REQUIREMENT
Count only the lines of the records that hold "return", then give the number without any other words.

SUPPLIED MATERIAL
◆ ◆ ◆ ◆

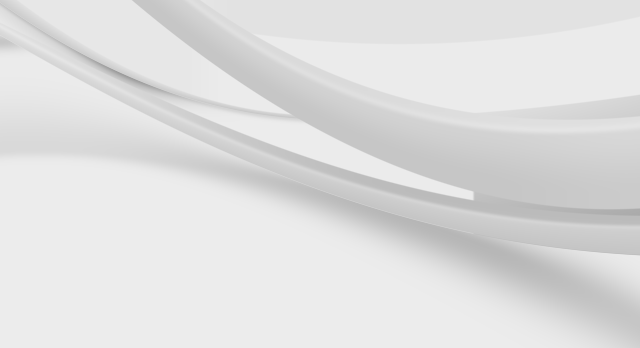
A Shadertoy shader for this background:

```glsl
// Pale studio backdrop: two curved ribbons sweep down over a white floor.
// Every edge is a smooth curve through five evenly spaced depths; the faces
// are filled with soft gradients, and Gaussian falloffs cast the shadows.

#define FLOOR_TONE 0.925
#define WALL_TONE 0.888
#define SHEET_TONE 0.922
#define CONTACT_SHADOW 0.22
#define FLOOR_SHADOW 0.21
#define EDGE_SOFTNESS 0.9

// Quartic through depths at x = 0, 1/4, 1/2, 3/4, 1 (Newton differences)
float curve(float x, float a, float b, float c, float d, float e) {
    float t = 4.0 * x;
    float d1 = b - a;
    float d2 = c - 2.0 * b + a;
    float d3 = d - 3.0 * c + 3.0 * b - a;
    float d4 = e - 4.0 * d + 6.0 * c - 4.0 * b + a;
    return a + t * (d1 + (t - 1.0) / 2.0 * (d2 + (t - 2.0) / 3.0
             * (d3 + (t - 3.0) / 4.0 * d4)));
}

// Smooth coverage of everything past an edge
float past(float distanceBelow) {
    float w = EDGE_SOFTNESS / iResolution.y;
    return smoothstep(-w, w, distanceBelow);
}

float band(float depth, float top, float bottom) {
    return past(depth - top) * past(bottom - depth);
}

float bell(float d, float width) {
    return exp(-d * d / (width * width));
}

// Floor with one long shadow that broadens to the right
float floorTone(float x, float depth) {
    float edge = curve(x, 0.433, 0.457, 0.553, 0.702, 0.925);
    float d = depth - edge;
    float above = mix(0.13, 0.035, smoothstep(0.0, 0.45, x))
                + 0.06 * smoothstep(0.65, 1.0, x);
    float below = mix(0.022, 0.12, smoothstep(0.1, 1.0, x));
    float strength = mix(0.075, FLOOR_SHADOW, smoothstep(0.1, 0.65, x))
                   - 0.06 * smoothstep(0.75, 1.0, x);
    float tone = FLOOR_TONE - strength * bell(d, d < 0.0 ? above : below);
    float corner = bell(x, 0.06) * bell(depth - 0.12, 0.025);
    return tone - 0.15 * corner;
}

// Wall, curved sheet and the grey wedge behind the large ribbon
float backTone(float x, float depth) {
    float sheet = curve(x, -0.091, 0.048, 0.118, 0.118, 0.048);
    float tone = mix(WALL_TONE, SHEET_TONE, past(depth - sheet));
    tone = mix(0.905, tone, smoothstep(0.28, 0.36, x));
    float s = max((x - 0.74) / 0.26, 0.0);
    float wedge = 0.325 - 0.035 * s - 0.018 * s * s;
    float shade = 0.875 - 0.035 * s - 0.5 * max(depth - wedge, 0.0);
    return mix(tone, shade, past(depth - wedge) * past(x - 0.74));
}

void mainImage(out vec4 fragColor, in vec2 fragCoord) {
    vec2 uv = fragCoord / iResolution.xy;
    float x = uv.x;
    float depth = 1.0 - uv.y;

    // Thin back strip and the dark gap beneath it
    float stripTop = curve(x, -0.038, 0.238, 0.332, 0.243, -0.029);
    float stripEnd = curve(x, 0.007, 0.255, 0.344, 0.274, 0.046);
    float gap = max(depth - stripEnd, 0.0);
    float gapTone = FLOOR_TONE
        - CONTACT_SHADOW * bell(x - 0.2, 0.085) * bell(gap, 0.03)
        - 0.07 * bell(x - 0.05, 0.12) * bell(gap, 0.05)
        - 0.09 * bell(gap, 0.009);
    float left = past(0.5 - x);
    float tone = mix(backTone(x, depth), gapTone, past(depth - stripEnd) * left);
    float across = clamp((depth - stripTop) / (stripEnd - stripTop), 0.0, 1.0);
    float stripTone = mix(0.88, 0.80, across) - 0.03 * smoothstep(0.2, 0.4, x);
    tone = mix(tone, stripTone, band(depth, stripTop, stripEnd) * left);

    // Lower ribbon: a shaded upper face, a bright crease and a lower face
    float lowTop = curve(x, 0.065, 0.284, 0.464, 0.579, 0.620);
    float lowCrease = curve(x, 0.075, 0.3125, 0.498, 0.613, 0.651);
    float lowEnd = curve(x, 0.101, 0.349, 0.546, 0.675, 0.733);
    tone = mix(tone, floorTone(x, depth), past(depth - lowEnd));
    float upperFace = mix(0.87, 0.735, smoothstep(0.0, 0.65, x));
    across = clamp((depth - lowCrease) / (lowEnd - lowCrease), 0.0, 1.0);
    float lowerFace = mix(0.88, 0.815, smoothstep(0.0, 0.6, x)) - 0.045 * across;
    float lowTone = mix(upperFace, lowerFace,
                        smoothstep(-0.009, 0.005, depth - lowCrease));
    lowTone += 0.025 * bell(depth - lowCrease, 0.008);
    tone = mix(tone, lowTone, band(depth, lowTop, lowEnd));

    // Large ribbon: a rounded lip above a broad, softly shaded face
    float bigTop = curve(x, -0.553, -0.087, 0.197, 0.327, 0.334);
    float bigCrease = curve(x, -0.55, -0.06, 0.238, 0.368, 0.368);
    float bigEnd = curve(x, -0.358, 0.067, 0.375, 0.555, 0.599);
    across = clamp((depth - bigCrease) / (bigEnd - bigCrease), 0.0, 1.0);
    float face = mix(0.825, 0.775, smoothstep(0.0, 0.8, across))
               + 0.02 * smoothstep(0.75, 1.0, x);
    float lip = 0.855 + 0.02 * smoothstep(0.5, 0.9, x);
    float bigTone = mix(lip, face, smoothstep(-0.008, 0.012, depth - bigCrease));
    bigTone += 0.02 * bell(depth - bigCrease + 0.008, 0.01);
    tone = mix(tone, bigTone, band(depth, bigTop, bigEnd));

    fragColor = vec4(vec3(tone), 1.0);
}
```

◆ ◆ ◆ ◆

EXERCISE SOLUTION
6